Reasons why this is important to you:
' 1.) Create and open the connection, the using will handle the "Dispose" call.
Using conn As New System.Data.SqlClient.SqlConnection("server=localhostSQLExpress;database=WebServices;trusted_connection=yes;")
' 2.) Create a SQL command that's assigned to the connection, again, the using will handle the "Dispose" call when your done.
Using cmd As System.Data.SqlClient.SqlCommand = conn.CreateCommand
' The SQL statement we want to execute with the parameter. @ is the parameter prefix for SQL Server/Express/Compact
cmd.CommandText = "select * from user_table where username=@username"
' We can add this two ways, one where we give the command as much detail about @username as possible

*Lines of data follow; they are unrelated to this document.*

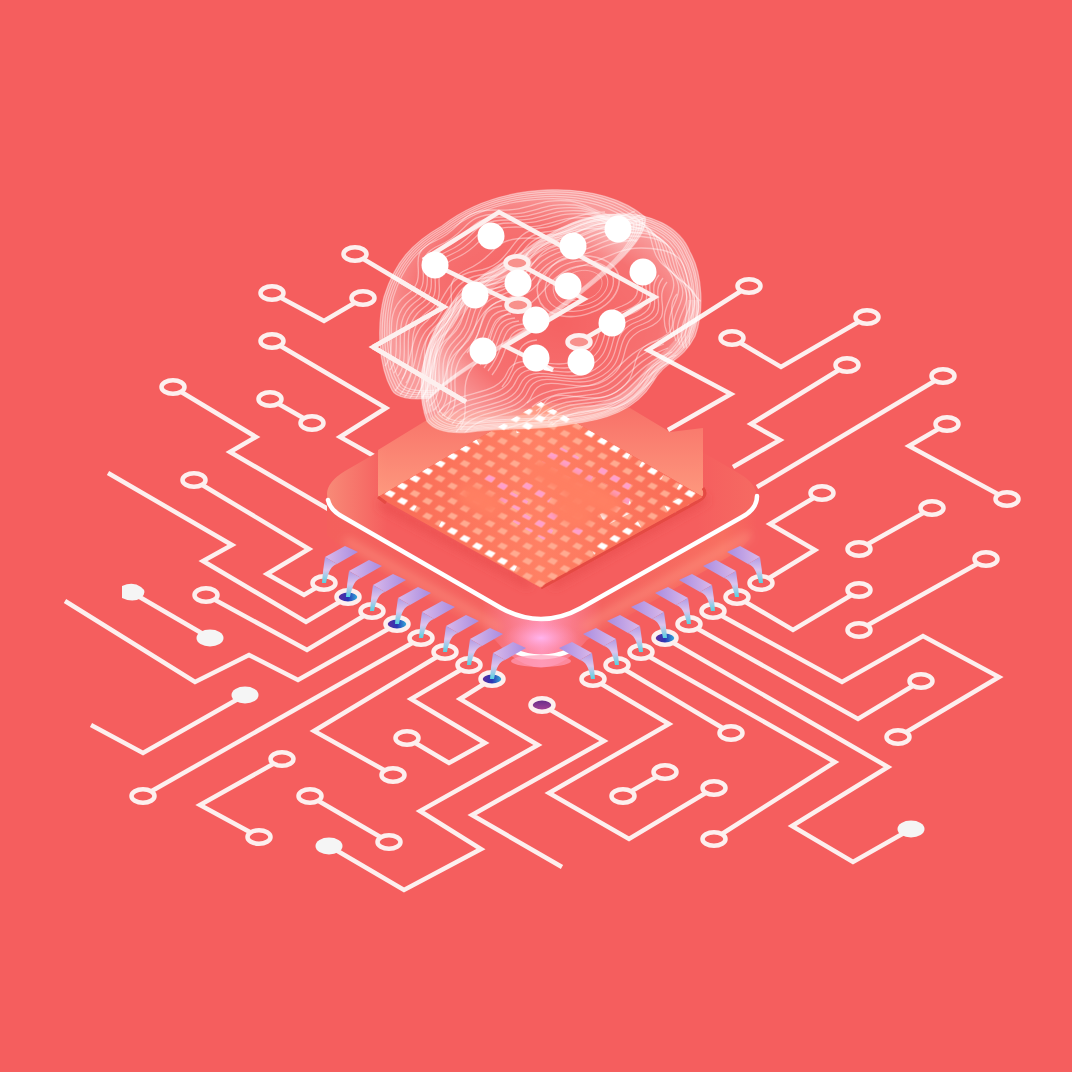
<!DOCTYPE html>
<html lang="en">
<head>
<meta charset="utf-8">
<title>Brain over a microchip</title>
<style>
:root{--coral:#f55e5e;--trace:#fdefee;--solid:#f5f5f5;--peach:#ff9c82;--orange:#ff7f62;--pink:#ff9fcb;--lilac:#b79be0}
html,body{margin:0;background:var(--coral);overflow:hidden}
svg{display:block;width:1072px;height:1072px}
.traces path,.neural path{fill:none;stroke:var(--trace);stroke-width:4.5}
.pad{fill:var(--coral);stroke:var(--trace);stroke-width:4.5}
.solid{fill:var(--solid)}
.contour{fill:none;stroke:#fff;stroke-width:1.3;stroke-opacity:.42}
.rim{fill:none;stroke:#fff;stroke-linecap:round}
.cells path{fill:none}
.neural circle{fill:#fff}
</style>
</head>
<body>
<svg viewBox="0 0 1072 1072" role="img" aria-label="A glowing brain above a microchip with circuit traces">
<defs>
<ellipse id="ring" rx="11.5" ry="6.8"/>
<ellipse id="dot" rx="13.5" ry="8.5"/>
<linearGradient id="legFill" x1="0" y1="0" x2="0" y2="1"><stop offset="0" stop-color="#b09be4"/><stop offset=".5" stop-color="#dcc4ee"/><stop offset="1" stop-color="#55d3e0"/></linearGradient>
<linearGradient id="kneeFill"><stop offset="0" stop-color="#d9b9ea"/><stop offset="1" stop-color="#a88ce0"/></linearGradient>
<linearGradient id="blueHole"><stop offset="0" stop-color="#6a2a9a"/><stop offset=".5" stop-color="#2b36b5"/><stop offset="1" stop-color="#35c5e2"/></linearGradient>
<linearGradient id="purpleHole" x1="0" y1="0" x2="0" y2="1"><stop offset="0" stop-color="#5b2a86"/><stop offset="1" stop-color="#b0459a"/></linearGradient>
<linearGradient id="sideFill"><stop offset="0" stop-color="#f4605c"/><stop offset=".36" stop-color="#f4625f"/><stop offset=".5" stop-color="#ff93b4"/><stop offset=".64" stop-color="#f4625f"/><stop offset=".92" stop-color="#f86e60"/><stop offset="1" stop-color="#f55e5e"/></linearGradient>
<radialGradient id="glow"><stop offset="0" stop-color="#ffb4ee"/><stop offset="1" stop-color="#ff8fb0" stop-opacity="0"/></radialGradient>
<linearGradient id="topFill"><stop offset="0" stop-color="#f88a77"/><stop offset=".14" stop-color="#f55e5e"/><stop offset=".86" stop-color="#f55e5e"/><stop offset="1" stop-color="#f66a62"/></linearGradient>
<linearGradient id="edgeLine" gradientUnits="userSpaceOnUse" x1="327" y1="0" x2="757" y2="0"><stop offset="0" stop-color="#e8524f"/><stop offset=".2" stop-color="#ff9c85"/><stop offset=".38" stop-color="#fff"/><stop offset=".62" stop-color="#fff"/><stop offset=".8" stop-color="#ff9c85"/><stop offset="1" stop-color="#e8524f"/></linearGradient>
<linearGradient id="wallFill" x1="0" y1="0" x2="0" y2="1"><stop offset="0" stop-color="#ffa283" stop-opacity=".25"/><stop offset="1" stop-color="#ffa283" stop-opacity=".85"/></linearGradient>
<linearGradient id="screenFill"><stop offset="0" stop-color="#f96a55"/><stop offset=".5" stop-color="#ff8064"/><stop offset="1" stop-color="#f96a55"/></linearGradient>
<radialGradient id="brainFill"><stop offset="0" stop-color="#fff" stop-opacity=".03"/><stop offset=".7" stop-color="#fff" stop-opacity=".12"/><stop offset="1" stop-color="#fff" stop-opacity=".38"/></radialGradient>
<filter id="soft" x="-30%" y="-30%" width="160%" height="160%"><feGaussianBlur stdDeviation="5"/></filter>
<path id="cell" d="M-5.5 0L-1 -4L5.5 -1L1.500 3.500Z"/>
<g id="cellTile"><use href="#cell"/><use href="#cell" x="25"/><use href="#cell" y="15"/><use href="#cell" x="25" y="15"/><use href="#cell" x="12.5" y="7.5"/></g>
<pattern id="paleCells" width="25" height="15" patternUnits="userSpaceOnUse" patternTransform="translate(377.5 486.5)"><use href="#cellTile" fill="#ffaa90"/></pattern>
<pattern id="whiteCells" width="25" height="15" patternUnits="userSpaceOnUse" patternTransform="translate(377.5 486.5)"><use href="#cellTile" fill="#fff"/></pattern>
<pattern id="pinkCells" width="25" height="15" patternUnits="userSpaceOnUse" patternTransform="translate(377.5 486.5)"><use href="#cellTile" fill="#ff9fcb"/></pattern>
<clipPath id="screenClip"><path d="M378 497L541 402L703 497L541 588Z"/></clipPath>
<g id="leg"><path fill="url(#kneeFill)" d="M1 -26L21 -37L34 -31L13 -19Z"/><path fill="url(#legFill)" d="M1 -26L13 -19Q5 -17 2 0H-2Q-1 -14 1 -26Z"/></g>
<path id="backLobe" d="M392 390C378 365 377 325 384 297C395 262 412 243 442 226C470 204 505 192 548 190C590 188 625 200 645 217C650 240 600 280 560 310C510 345 460 370 430 398C412 400 396 398 392 390Z"/>
<path id="frontLobe" d="M427 421C417 395 420 358 437 326C454 292 490 268 522 252C552 230 583 214 616 214C650 212 680 227 690 252C703 275 704 312 695 336C682 362 665 360 653 382C636 410 606 420 570 424C535 431 500 427 470 432C448 434 434 430 427 421Z"/>
<clipPath id="backClip"><use href="#backLobe"/></clipPath>
<clipPath id="frontClip"><use href="#frontLobe"/></clipPath>
<path id="backFold" d="M390 370C405 350 385 320 410 300C440 280 405 260 440 245C470 232 462 214 500 214C535 216 540 202 575 205C600 208 612 230 640 215M400 395C420 370 412 340 432 325C450 306 450 280 480 275C520 270 512 236 545 232C570 230 572 218 610 216"/>
<path id="frontFold" d="M434 410C455 390 430 365 455 340C475 322 462 300 490 290C525 280 520 255 555 245C590 238 595 220 640 228C675 236 655 262 680 280C700 305 668 315 680 345M452 424C470 400 510 410 520 385C530 360 565 385 590 372C625 355 600 330 635 318C665 306 640 290 655 272M480 365C500 340 490 320 515 318M540 415C570 390 600 410 625 385C640 370 650 360 672 352"/>
<path id="swirl" d="M548 300C535 275 570 255 595 262C625 270 615 300 590 308C575 314 555 312 548 300Z"/>
</defs>

<rect width="1072" height="1072" fill="var(--coral)"/>

<g class="traces">
<path d="M355 254L444 307L373 347L466 402"/>
<path d="M272 293L324 321L363 298"/>
<path d="M272 341L386 408L340 437L374 456"/>
<path d="M173 387L256 437L230 452L328 509"/>
<path d="M270 399L312 423"/>
<path d="M108 473L232 545L203 561L306 622L348 597"/>
<path d="M194 480L309 549L267 574L304 595L324 583"/>
<path d="M206 595L307 650L372 611"/>
<path d="M65 601L195 682L249 655L298 680L397 624"/>
<path d="M131 592L210 638"/>
<path d="M91 725L143 753L245 695"/>
<path d="M143 796L421 638"/>
<path d="M445 652L314 731L393 775"/>
<path d="M469 665L411 699L485 743L449 763L407 738"/>
<path d="M492 679L460 699L538 745L420 811L481 849L404 890L329 846"/>
<path d="M542 705L604 741L472 815L562 867"/>
<path d="M593 679L669 724L549 793L629 839L714 788"/>
<path d="M617 665L731 733"/>
<path d="M641 652L835 762L714 839"/>
<path d="M665 638L888 767L792 826L853 862L911 829"/>
<path d="M689 624L858 719L921 681"/>
<path d="M713 611L842 682L923 636L999 677L898 737"/>
<path d="M737 597L793 630L860 590"/>
<path d="M761 583L815 550L770 524L822 493"/>
<path d="M859 630L986 559"/>
<path d="M859 549L932 508"/>
<path d="M947 424L909 446L1007 499"/>
<path d="M943 376L757 487"/>
<path d="M847 365L751 424L780 440L733 467"/>
<path d="M732 338L781 367L867 317"/>
<path d="M749 286L648 350L731 394L668 430"/>
<path d="M282 759L200 805L259 837"/>
<path d="M310 796L389 842"/>
<path d="M623 796L665 772"/>
</g>

<g class="pad">
<use href="#ring" x="355" y="254"/><use href="#ring" x="272" y="293"/><use href="#ring" x="363" y="298"/><use href="#ring" x="272" y="341"/><use href="#ring" x="173" y="387"/><use href="#ring" x="270" y="399"/><use href="#ring" x="312" y="423"/><use href="#ring" x="194" y="480"/><use href="#ring" x="206" y="595"/><use href="#ring" x="143" y="796"/><use href="#ring" x="393" y="775"/><use href="#ring" x="407" y="738"/><use href="#ring" x="282" y="759"/><use href="#ring" x="259" y="837"/><use href="#ring" x="310" y="796"/><use href="#ring" x="389" y="842"/>
<use href="#ring" x="623" y="796"/><use href="#ring" x="665" y="772"/><use href="#ring" x="714" y="788"/><use href="#ring" x="714" y="839"/><use href="#ring" x="731" y="733"/><use href="#ring" x="898" y="737"/><use href="#ring" x="921" y="681"/><use href="#ring" x="859" y="630"/><use href="#ring" x="859" y="590"/><use href="#ring" x="986" y="559"/><use href="#ring" x="859" y="549"/><use href="#ring" x="932" y="508"/><use href="#ring" x="1007" y="499"/><use href="#ring" x="947" y="424"/><use href="#ring" x="943" y="376"/><use href="#ring" x="822" y="493"/><use href="#ring" x="847" y="365"/><use href="#ring" x="867" y="317"/><use href="#ring" x="732" y="338"/><use href="#ring" x="749" y="286"/>
<use href="#ring" x="324" y="583"/><use href="#ring" x="372" y="611"/><use href="#ring" x="421" y="638"/><use href="#ring" x="445" y="652"/><use href="#ring" x="469" y="665"/><use href="#ring" x="593" y="679"/><use href="#ring" x="617" y="665"/><use href="#ring" x="641" y="652"/><use href="#ring" x="689" y="624"/><use href="#ring" x="713" y="611"/><use href="#ring" x="737" y="597"/><use href="#ring" x="761" y="583"/>
</g>
<g stroke="#fdefee" stroke-width="4.5" fill="url(#blueHole)">
<use href="#ring" x="348" y="597"/><use href="#ring" x="397" y="624"/><use href="#ring" x="492" y="679"/><use href="#ring" x="665" y="638"/>
<use href="#ring" x="542" y="705" fill="url(#purpleHole)"/>
</g>
<g class="solid">
<path d="M122 586Q133 581 141 587Q148 592 141 598Q133 603 122 598Z"/>
<use href="#dot" x="210" y="638"/><use href="#dot" x="245" y="695"/><use href="#dot" x="329" y="846"/><use href="#dot" x="911" y="829"/>
</g>

<g class="chip">
<path fill="url(#sideFill)" d="M327 490V535L345 550L495 640Q541 695 587 640L740 550L757 530V495L541 560Z"/>
<path fill="none" stroke="#ffa58f" stroke-opacity=".45" stroke-width="8" filter="url(#soft)" d="M345 540L500 628M582 628L750 535"/>
<path fill="url(#topFill)" d="M327 494Q327 482 345 471L520 370Q541 360 562 370L740 474Q757 484 757 498Q757 509 742 517L581 608Q541 630 501 608L343 517Q327 508 327 494Z"/>
<path class="rim" stroke="url(#edgeLine)" stroke-width="4.5" d="M328 500Q330 510 343 517L501 608Q541 630 581 608L742 517Q757 509 757 496"/>
<ellipse cx="541" cy="638" rx="38" ry="18" fill="url(#glow)"/>
<path class="rim" stroke-width="5" d="M512 650Q541 664 571 650"/>
<ellipse cx="541" cy="661" rx="30" ry="6" fill="#ff9db8" opacity=".7"/>
<path fill="none" stroke="#e34747" stroke-width="7" stroke-opacity=".65" filter="url(#soft)" d="M380 503L530 585M552 585L706 498"/>
</g>

<g class="legs">
<use href="#leg" x="324" y="583"/><use href="#leg" x="348" y="597"/><use href="#leg" x="372" y="611"/><use href="#leg" x="397" y="624"/><use href="#leg" x="421" y="638"/><use href="#leg" x="445" y="652"/><use href="#leg" x="469" y="665"/><use href="#leg" x="492" y="679"/>
<g transform="matrix(-1 0 0 1 1085 0)"><use href="#leg" x="324" y="583"/><use href="#leg" x="348" y="597"/><use href="#leg" x="372" y="611"/><use href="#leg" x="396" y="624"/><use href="#leg" x="420" y="638"/><use href="#leg" x="444" y="652"/><use href="#leg" x="468" y="665"/><use href="#leg" x="492" y="679"/></g>
</g>

<g class="screen">
<path fill="url(#wallFill)" d="M378 450L440 412L541 408V402L378 497Z"/>
<path fill="url(#wallFill)" d="M703 428L670 432L630 408L541 402L703 497Z"/>
<path fill="url(#screenFill)" d="M378 497L541 402L703 497L541 588Z"/>
<path fill="none" stroke="#e54a43" stroke-width="3" d="M378 497L386 503M703 488Q709 496 697 502L541 588"/>
<g class="cells" clip-path="url(#screenClip)">
<path style="fill:url(#paleCells)" d="M378 497L541 402L703 497L541 588Z"/>
<path stroke="url(#whiteCells)" stroke-width="13" d="M385 497L478 442M497 432L545 404M560 416L572 422M580 430L628 458M640 465L662 478M678 487L697 498M696 496L668 512M641 527L594 554M390 494L415 509M440 524L516 568M515 427L560 414M603 520L632 505"/>
<path stroke="url(#pinkCells)" stroke-width="13" d="M484 476L512 492M497 491L525 507M522 486L549 502M516 516L550 536M534 530L560 514M545 456L590 482M556 452L576 463M598 472L628 490M607 491L630 500M570 534L582 528"/>
<path style="stroke:var(--orange)" stroke-width="22" stroke-linecap="round" filter="url(#soft)" d="M540 470L612 506M470 495L490 505M565 508L580 516"/>
</g>
</g>

<g class="brain">
<use href="#backLobe" fill="url(#brainFill)"/>
<g class="contour">
<use href="#backLobe"/><use href="#backLobe" transform="matrix(.98 0 0 .98 10 6)"/><use href="#backLobe" transform="matrix(.96 0 0 .96 20 12)"/><use href="#backLobe" transform="matrix(.94 0 0 .94 30 18)"/><use href="#backLobe" transform="matrix(.92 0 0 .92 40 24)"/>
<g clip-path="url(#backClip)"><use href="#backFold"/><use href="#backFold" x="4" y="3"/><use href="#backFold" x="8" y="6"/><use href="#backFold" x="12" y="9"/><use href="#backFold" x="16" y="13"/><use href="#backFold" x="-5" y="-4"/><use href="#backFold" x="28" y="24"/></g>
</g>
<use href="#frontLobe" fill="url(#brainFill)"/>
<g class="contour">
<use href="#frontLobe"/><use href="#frontLobe" transform="matrix(.985 0 0 .985 8 5)"/><use href="#frontLobe" transform="matrix(.97 0 0 .97 17 10)"/><use href="#frontLobe" transform="matrix(.955 0 0 .955 25 15)"/><use href="#frontLobe" transform="matrix(.94 0 0 .94 34 20)"/><use href="#frontLobe" transform="matrix(.92 0 0 .92 45 26)"/><use href="#frontLobe" transform="matrix(.9 0 0 .9 56 33)"/>
<g clip-path="url(#frontClip)"><use href="#frontFold"/><use href="#frontFold" x="4" y="3"/><use href="#frontFold" x="8" y="6"/><use href="#frontFold" x="12" y="10"/><use href="#frontFold" x="-4" y="-4"/><use href="#frontFold" x="-8" y="-8"/><use href="#frontFold" x="-13" y="-12"/><use href="#frontFold" x="22" y="22"/>
<use href="#swirl"/><use href="#swirl" transform="matrix(.8 0 0 .8 117 57)"/><use href="#swirl" transform="matrix(.6 0 0 .6 234 114)"/><use href="#swirl" transform="matrix(1.2 0 0 1.2 -117 -57)"/></g>
</g>
<path fill="none" stroke="#fff" stroke-opacity=".22" stroke-width="12" d="M431 412C422 390 428 350 445 325C465 296 500 275 530 258M460 425C500 420 550 424 595 411C625 402 640 388 655 366C678 350 694 330 694 300"/>
</g>

<g class="neural">
<path d="M373 347L444 307L400 281M373 347L466 402"/>
<path d="M423 260L499 212L655 297L579 342"/>
<path d="M517 263L584 299L505 346L553 370"/>
<path d="M435 265L518 305"/>
<path fill="#fff" style="fill:#fff;stroke:none" d="M538 361L554 372L544 370Z"/>
<g fill="#f8918c" stroke="#fdefee" stroke-width="4.5"><use href="#ring" x="517" y="263"/><use href="#ring" x="518" y="305"/><use href="#ring" x="579" y="342"/></g>
<circle cx="491" cy="236" r="13.5"/><circle cx="435" cy="265" r="13.5"/><circle cx="573" cy="246" r="13.5"/><circle cx="618" cy="229" r="13.5"/><circle cx="643" cy="272" r="13.5"/><circle cx="475" cy="295" r="13.5"/><circle cx="518" cy="283" r="13.5"/><circle cx="568" cy="286" r="13.5"/><circle cx="536" cy="320" r="13.5"/><circle cx="612" cy="323" r="13.5"/><circle cx="483" cy="351" r="13.5"/><circle cx="536" cy="358" r="13.5"/><circle cx="581" cy="362" r="13.5"/>
</g>
</svg>
</body>
</html>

' and one where we just provide a value and the command interprets what it should be
' Method two, specifically create a parameter, doing this is more code but will give you more flexibility especially
' when defining parameters that require precision on numeric values, etc.
' Dim param As New System.Data.SqlClient.SqlParameter("@username", SqlDbType.NVarChar, 100)
' param.Value = "blake"
Dim dr As System.Data.SqlClient.SqlDataReader = cmd.ExecuteReader
' Close the data reader, we always want to do this when we're done.
The prefix of a parameter with SQL Server is @. This may change depending on what provider you use (for instance, MySql uses a ?).